GIVEN DATA —

########################################

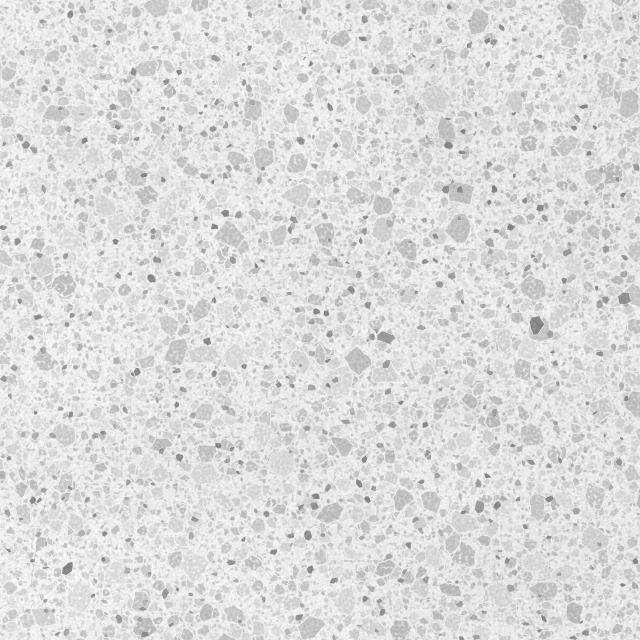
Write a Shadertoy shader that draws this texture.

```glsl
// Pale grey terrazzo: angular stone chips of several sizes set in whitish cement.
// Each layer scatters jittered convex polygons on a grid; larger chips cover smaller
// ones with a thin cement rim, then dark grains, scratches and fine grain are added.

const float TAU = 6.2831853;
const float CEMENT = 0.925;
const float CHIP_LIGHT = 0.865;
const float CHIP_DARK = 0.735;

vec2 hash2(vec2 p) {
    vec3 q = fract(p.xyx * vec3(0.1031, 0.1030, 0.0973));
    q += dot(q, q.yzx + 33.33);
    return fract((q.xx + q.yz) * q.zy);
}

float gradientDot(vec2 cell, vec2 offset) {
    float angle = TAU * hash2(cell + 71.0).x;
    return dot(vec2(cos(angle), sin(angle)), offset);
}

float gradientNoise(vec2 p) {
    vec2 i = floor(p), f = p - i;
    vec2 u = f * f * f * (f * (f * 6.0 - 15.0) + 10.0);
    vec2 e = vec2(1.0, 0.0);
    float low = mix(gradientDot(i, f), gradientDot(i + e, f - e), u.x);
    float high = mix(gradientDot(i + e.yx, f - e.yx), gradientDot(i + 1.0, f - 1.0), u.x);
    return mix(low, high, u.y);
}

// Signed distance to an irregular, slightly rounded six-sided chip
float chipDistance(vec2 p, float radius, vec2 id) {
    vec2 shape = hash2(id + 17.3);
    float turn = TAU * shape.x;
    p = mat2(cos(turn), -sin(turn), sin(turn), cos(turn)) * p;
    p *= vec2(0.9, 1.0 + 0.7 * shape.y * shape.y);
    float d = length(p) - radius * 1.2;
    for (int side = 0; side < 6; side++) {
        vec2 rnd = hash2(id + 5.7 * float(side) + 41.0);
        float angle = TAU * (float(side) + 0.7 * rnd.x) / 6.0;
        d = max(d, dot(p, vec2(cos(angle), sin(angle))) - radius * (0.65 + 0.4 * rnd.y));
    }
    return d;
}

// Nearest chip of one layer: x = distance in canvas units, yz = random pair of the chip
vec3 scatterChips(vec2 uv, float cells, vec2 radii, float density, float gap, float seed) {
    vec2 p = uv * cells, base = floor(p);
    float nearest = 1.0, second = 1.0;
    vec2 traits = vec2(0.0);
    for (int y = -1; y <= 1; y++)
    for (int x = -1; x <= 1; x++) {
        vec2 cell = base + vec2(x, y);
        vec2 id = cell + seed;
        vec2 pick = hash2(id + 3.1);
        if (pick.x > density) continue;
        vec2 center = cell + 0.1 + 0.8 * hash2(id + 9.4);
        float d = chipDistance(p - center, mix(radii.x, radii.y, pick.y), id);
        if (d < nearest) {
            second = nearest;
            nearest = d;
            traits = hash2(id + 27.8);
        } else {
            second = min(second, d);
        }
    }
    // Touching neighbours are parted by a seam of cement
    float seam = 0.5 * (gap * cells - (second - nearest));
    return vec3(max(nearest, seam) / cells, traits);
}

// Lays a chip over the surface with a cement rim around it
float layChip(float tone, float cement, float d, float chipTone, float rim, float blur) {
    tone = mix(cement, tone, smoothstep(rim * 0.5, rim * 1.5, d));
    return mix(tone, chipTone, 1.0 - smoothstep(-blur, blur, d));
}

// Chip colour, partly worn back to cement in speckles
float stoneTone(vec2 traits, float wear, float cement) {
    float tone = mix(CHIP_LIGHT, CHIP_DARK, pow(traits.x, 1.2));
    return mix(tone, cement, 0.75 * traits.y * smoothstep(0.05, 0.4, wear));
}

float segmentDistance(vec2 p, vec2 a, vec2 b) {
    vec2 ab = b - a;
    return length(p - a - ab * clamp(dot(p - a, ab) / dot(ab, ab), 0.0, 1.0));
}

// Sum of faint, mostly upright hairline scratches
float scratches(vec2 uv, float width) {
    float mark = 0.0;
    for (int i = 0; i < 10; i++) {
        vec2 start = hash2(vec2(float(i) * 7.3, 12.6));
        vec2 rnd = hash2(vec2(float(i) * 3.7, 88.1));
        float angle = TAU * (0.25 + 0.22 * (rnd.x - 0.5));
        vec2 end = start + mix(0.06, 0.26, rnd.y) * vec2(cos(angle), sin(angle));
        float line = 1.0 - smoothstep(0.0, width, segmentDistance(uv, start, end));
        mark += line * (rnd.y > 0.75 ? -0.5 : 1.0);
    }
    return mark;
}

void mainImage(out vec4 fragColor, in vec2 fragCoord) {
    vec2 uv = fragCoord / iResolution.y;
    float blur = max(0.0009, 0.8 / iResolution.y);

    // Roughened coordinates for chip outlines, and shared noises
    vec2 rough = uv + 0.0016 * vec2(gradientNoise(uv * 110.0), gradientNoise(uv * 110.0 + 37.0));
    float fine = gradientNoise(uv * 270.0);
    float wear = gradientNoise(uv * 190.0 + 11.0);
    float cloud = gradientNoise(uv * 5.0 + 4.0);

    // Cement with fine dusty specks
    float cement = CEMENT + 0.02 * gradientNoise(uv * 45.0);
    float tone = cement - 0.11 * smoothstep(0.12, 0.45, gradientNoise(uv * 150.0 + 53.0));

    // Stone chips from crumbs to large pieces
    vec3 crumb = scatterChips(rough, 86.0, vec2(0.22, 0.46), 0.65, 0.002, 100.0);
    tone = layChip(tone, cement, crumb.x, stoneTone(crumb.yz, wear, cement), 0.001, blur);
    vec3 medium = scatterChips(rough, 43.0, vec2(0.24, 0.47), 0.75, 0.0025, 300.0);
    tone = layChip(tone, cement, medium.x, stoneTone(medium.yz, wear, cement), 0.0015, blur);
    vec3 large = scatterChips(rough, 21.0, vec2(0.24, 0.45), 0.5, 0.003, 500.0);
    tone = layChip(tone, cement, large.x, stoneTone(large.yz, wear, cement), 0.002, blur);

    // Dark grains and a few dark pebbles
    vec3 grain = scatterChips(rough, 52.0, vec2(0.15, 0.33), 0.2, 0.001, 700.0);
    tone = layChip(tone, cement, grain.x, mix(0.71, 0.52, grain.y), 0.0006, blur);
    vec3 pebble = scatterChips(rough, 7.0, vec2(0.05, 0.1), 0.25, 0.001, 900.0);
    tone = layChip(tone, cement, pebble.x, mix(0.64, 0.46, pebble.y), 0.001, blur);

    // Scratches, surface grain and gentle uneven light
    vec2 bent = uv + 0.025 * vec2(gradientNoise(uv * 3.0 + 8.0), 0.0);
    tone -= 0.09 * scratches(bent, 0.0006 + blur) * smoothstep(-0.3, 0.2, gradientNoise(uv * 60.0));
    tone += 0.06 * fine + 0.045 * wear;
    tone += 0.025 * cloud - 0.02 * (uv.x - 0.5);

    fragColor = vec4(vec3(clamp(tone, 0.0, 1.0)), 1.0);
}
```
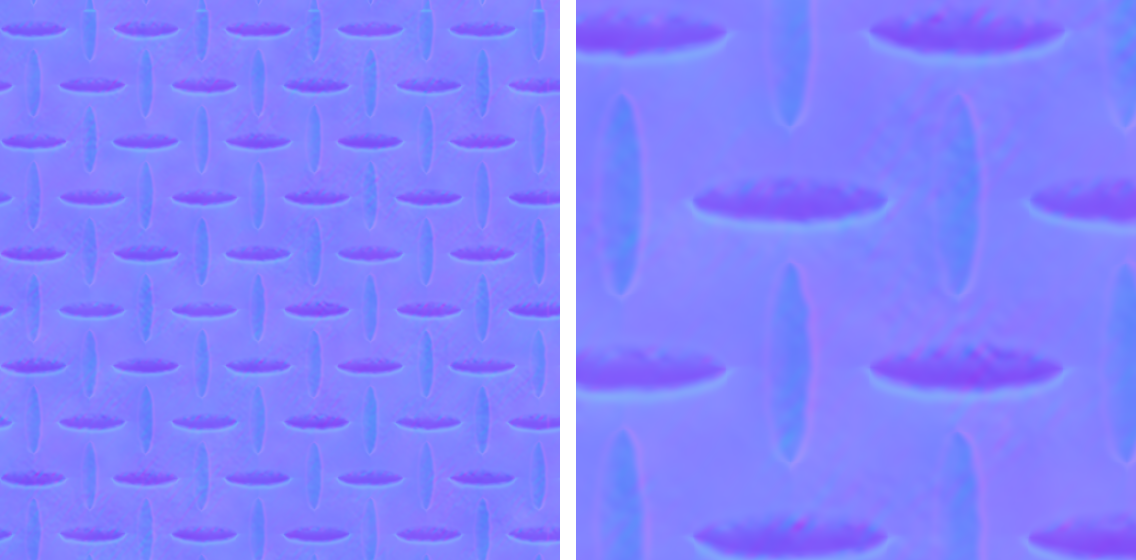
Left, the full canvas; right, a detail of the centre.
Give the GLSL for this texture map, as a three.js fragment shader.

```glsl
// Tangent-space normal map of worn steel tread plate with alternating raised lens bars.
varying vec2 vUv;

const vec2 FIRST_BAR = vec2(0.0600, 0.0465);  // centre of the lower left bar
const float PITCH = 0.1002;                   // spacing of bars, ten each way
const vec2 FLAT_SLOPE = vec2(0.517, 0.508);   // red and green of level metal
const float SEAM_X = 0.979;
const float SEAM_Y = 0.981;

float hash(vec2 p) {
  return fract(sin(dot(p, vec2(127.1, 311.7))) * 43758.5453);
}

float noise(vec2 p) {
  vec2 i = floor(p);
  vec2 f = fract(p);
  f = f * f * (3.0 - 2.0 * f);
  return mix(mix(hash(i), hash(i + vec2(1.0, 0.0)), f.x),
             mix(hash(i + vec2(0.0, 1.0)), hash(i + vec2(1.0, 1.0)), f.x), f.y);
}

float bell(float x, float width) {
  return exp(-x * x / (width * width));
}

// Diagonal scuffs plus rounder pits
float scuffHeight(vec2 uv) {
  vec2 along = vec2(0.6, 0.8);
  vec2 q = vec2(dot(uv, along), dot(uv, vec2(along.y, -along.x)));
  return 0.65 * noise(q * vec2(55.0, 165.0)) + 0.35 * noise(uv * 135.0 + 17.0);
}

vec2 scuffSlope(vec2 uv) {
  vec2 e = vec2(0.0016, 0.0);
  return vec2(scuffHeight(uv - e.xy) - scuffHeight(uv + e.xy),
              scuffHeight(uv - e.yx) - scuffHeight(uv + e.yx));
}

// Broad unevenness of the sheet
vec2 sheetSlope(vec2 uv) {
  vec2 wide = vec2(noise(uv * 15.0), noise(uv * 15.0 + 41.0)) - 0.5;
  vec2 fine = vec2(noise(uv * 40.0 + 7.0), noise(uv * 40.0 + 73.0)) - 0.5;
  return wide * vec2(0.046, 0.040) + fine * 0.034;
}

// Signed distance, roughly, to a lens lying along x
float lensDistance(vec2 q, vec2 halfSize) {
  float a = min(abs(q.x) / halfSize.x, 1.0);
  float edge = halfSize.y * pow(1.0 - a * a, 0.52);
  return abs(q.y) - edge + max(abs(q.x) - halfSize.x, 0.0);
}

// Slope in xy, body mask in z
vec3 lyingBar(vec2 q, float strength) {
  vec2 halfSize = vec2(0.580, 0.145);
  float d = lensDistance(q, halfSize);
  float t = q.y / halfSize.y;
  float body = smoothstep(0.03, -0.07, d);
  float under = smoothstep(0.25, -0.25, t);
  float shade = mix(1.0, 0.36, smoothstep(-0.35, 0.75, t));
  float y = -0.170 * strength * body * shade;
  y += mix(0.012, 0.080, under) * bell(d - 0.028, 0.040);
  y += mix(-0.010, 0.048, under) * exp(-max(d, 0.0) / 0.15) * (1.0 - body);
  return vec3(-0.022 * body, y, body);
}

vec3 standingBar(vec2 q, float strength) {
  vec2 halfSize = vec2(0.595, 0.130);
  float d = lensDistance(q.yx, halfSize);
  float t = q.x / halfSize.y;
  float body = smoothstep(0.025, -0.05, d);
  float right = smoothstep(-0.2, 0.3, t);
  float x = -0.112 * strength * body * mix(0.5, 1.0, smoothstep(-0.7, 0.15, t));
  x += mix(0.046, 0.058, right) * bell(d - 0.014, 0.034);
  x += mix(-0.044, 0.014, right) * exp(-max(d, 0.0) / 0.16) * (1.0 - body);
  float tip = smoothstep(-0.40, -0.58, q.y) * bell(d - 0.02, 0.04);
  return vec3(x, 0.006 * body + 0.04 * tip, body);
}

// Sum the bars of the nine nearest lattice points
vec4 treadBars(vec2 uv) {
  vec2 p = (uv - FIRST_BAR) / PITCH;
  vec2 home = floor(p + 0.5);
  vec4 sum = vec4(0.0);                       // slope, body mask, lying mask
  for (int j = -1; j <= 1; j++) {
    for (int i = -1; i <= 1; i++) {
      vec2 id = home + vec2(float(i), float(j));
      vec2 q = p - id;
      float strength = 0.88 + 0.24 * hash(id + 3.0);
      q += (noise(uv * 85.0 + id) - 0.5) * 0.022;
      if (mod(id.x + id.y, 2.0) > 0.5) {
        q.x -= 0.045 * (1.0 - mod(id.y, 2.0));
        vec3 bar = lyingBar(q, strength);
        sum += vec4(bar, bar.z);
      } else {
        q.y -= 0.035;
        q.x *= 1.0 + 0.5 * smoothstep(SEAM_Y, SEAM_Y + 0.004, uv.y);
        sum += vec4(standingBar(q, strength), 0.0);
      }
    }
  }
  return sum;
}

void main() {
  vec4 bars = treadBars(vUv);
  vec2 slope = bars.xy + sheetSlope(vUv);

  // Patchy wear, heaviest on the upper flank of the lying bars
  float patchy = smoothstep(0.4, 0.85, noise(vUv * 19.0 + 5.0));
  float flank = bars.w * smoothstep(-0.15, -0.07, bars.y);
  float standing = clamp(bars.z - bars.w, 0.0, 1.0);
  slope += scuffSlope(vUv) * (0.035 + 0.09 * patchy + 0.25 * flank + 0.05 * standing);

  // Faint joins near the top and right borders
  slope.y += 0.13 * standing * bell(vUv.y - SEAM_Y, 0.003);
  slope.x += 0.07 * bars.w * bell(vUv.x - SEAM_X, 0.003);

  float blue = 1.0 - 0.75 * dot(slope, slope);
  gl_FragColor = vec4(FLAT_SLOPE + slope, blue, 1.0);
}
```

########################################

PROBLEM DESCRIPTION — If a line in the records contains the word "void", copy it out.

EXERCISE RESPONSE —
void mainImage(out vec4 fragColor, in vec2 fragCoord) {
void main() {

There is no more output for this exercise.